The data START

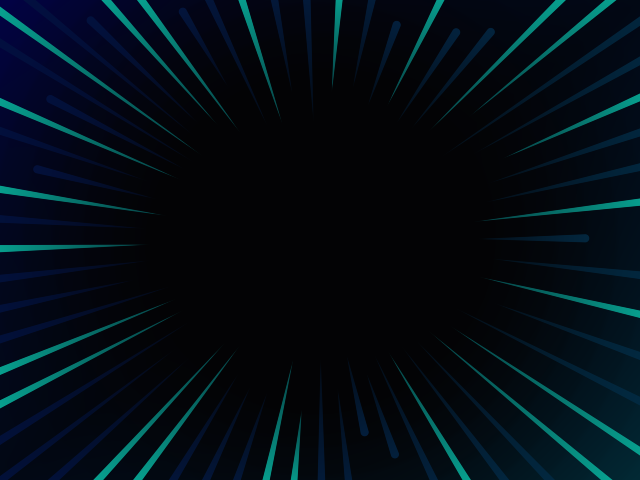
Write a Shadertoy shader that draws this background.

```glsl
// Tapered teal and blue streaks burst outward from a dark oval centre,
// over a faint ringed glow that runs from blue (top left) to teal (bottom right).
// A loop spaces the streaks evenly, then a low-order wave bends their spacing.

const float RAY_COUNT = 62.0;
const float TAU = 6.2831853;
const vec3 CENTRE_DARK = vec3(0.012, 0.012, 0.018);
const vec3 GLOW_BLUE = vec3(0.0, 0.0, 0.27);
const vec3 GLOW_TEAL = vec3(0.0, 0.16, 0.20);
const vec3 TEAL_TIP = vec3(0.02, 0.24, 0.26);
const vec3 TEAL_END = vec3(0.03, 0.64, 0.57);
const vec3 BLUE_LEFT = vec3(0.01, 0.07, 0.25);
const vec3 BLUE_RIGHT = vec3(0.01, 0.17, 0.27);

float hash(float n) {
    return fract(sin(n * 12.9898) * 43758.5453);
}

// Even spacing plus four harmonics, in degrees before conversion.
float rayAngle(float index) {
    float phase = TAU * index / RAY_COUNT;
    vec4 waves = phase * vec4(1.0, 2.0, 3.0, 4.0);
    float warp = 3.8 + dot(vec4(-1.0, -0.8, -1.6, 1.15), cos(waves))
                     + dot(vec4(-7.6, -2.7, 1.05, 1.3), sin(waves));
    return phase - 0.5 * TAU + radians(warp);
}

// Rhythm of bright streaks: pairs at first, then a tighter cycle.
bool isTeal(float index) {
    return index < 19.0 ? mod(index + 1.0, 5.0) < 1.5
                        : mod(4.0 * index - 5.0, 13.0) < 4.5;
}

// Distance from the centre to the frame along a direction.
float frameDistance(vec2 dir, vec2 halfSize) {
    vec2 reach = halfSize / max(abs(dir), vec2(0.0001));
    return min(reach.x, reach.y);
}

// Returns coverage in x and the position from tip to end in y.
vec2 streak(vec2 p, vec2 dir, float inner, float outer, float halfWidth, float pixel) {
    float along = dot(p, dir);
    float across = dir.x * p.y - dir.y * p.x;
    float taper = clamp((along - inner) / (outer - inner), 0.0, 1.0);
    float d = length(vec2(max(along - outer, 0.0), across)) - halfWidth * taper;
    float cover = 1.0 - smoothstep(-0.6 * pixel, 0.6 * pixel, d);
    return vec2(cover * smoothstep(0.0, 0.12, taper), taper);
}

vec3 background(vec2 p, vec2 halfSize) {
    // Soft radius steps make the faint rings.
    float rings = length(p) * 16.0;
    float stepped = (floor(rings) + smoothstep(0.8, 1.0, fract(rings))) / 16.0;
    float radius = mix(length(p), stepped, 0.4);
    float glow = smoothstep(0.28, 0.88, radius);
    vec2 q = p / halfSize;
    float diagonal = clamp(0.5 + 0.25 * (q.x - q.y), 0.0, 1.0);
    float strength = glow * (0.3 + 0.7 * abs(2.0 * diagonal - 1.0));
    return CENTRE_DARK * (1.0 - 0.5 * glow) + strength * mix(GLOW_BLUE, GLOW_TEAL, diagonal);
}

void mainImage(out vec4 fragColor, in vec2 fragCoord) {
    vec2 p = (fragCoord - 0.5 * iResolution.xy) / iResolution.y;
    vec2 halfSize = 0.5 * iResolution.xy / iResolution.y;
    float pixel = 1.0 / iResolution.y;
    vec3 color = background(p, halfSize);
    float side = smoothstep(-halfSize.x, halfSize.x, p.x);
    vec3 blueEnd = mix(BLUE_LEFT, BLUE_RIGHT, side);

    // Blue streaks lie below the teal ones.
    vec3 blueLayer = color;
    vec4 tealLayer = vec4(0.0);
    for (float i = 0.0; i < RAY_COUNT; i++) {
        float angle = rayAngle(i);
        vec2 dir = vec2(cos(angle), sin(angle));
        float edge = frameDistance(dir, halfSize);
        float spread = hash(i + 3.0);
        float inner = length(dir * vec2(0.32, 0.24)) + 0.12 * spread * spread;

        if (isTeal(i)) {
            vec2 ray = streak(p, dir, inner, edge + 0.02, 0.008, pixel);
            vec3 tint = mix(TEAL_TIP, TEAL_END, ray.y);
            tealLayer = mix(tealLayer, vec4(tint, 1.0), ray.x);
        } else {
            // Some blue streaks stop short with a round end.
            bool capped = hash(i + 71.0) > 0.72;
            float outer = capped ? edge * mix(0.8, 0.96, spread) : edge + 0.02;
            vec2 ray = streak(p, dir, inner, outer, 0.0085, pixel);
            float opacity = ray.x * mix(0.3, 0.85, ray.y);
            blueLayer = mix(blueLayer, blueEnd, opacity);
        }
    }

    color = mix(blueLayer, tealLayer.rgb / max(tealLayer.a, 0.001), tealLayer.a);
    fragColor = vec4(color, 1.0);
}
```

The data END

Among the entries above, identify all lines with "halfSize" and copy them.

float frameDistance(vec2 dir, vec2 halfSize) {
    vec2 reach = halfSize / max(abs(dir), vec2(0.0001));
vec3 background(vec2 p, vec2 halfSize) {
    vec2 q = p / halfSize;
    vec2 halfSize = 0.5 * iResolution.xy / iResolution.y;
    vec3 color = background(p, halfSize);
    float side = smoothstep(-halfSize.x, halfSize.x, p.x);
        float edge = frameDistance(dir, halfSize);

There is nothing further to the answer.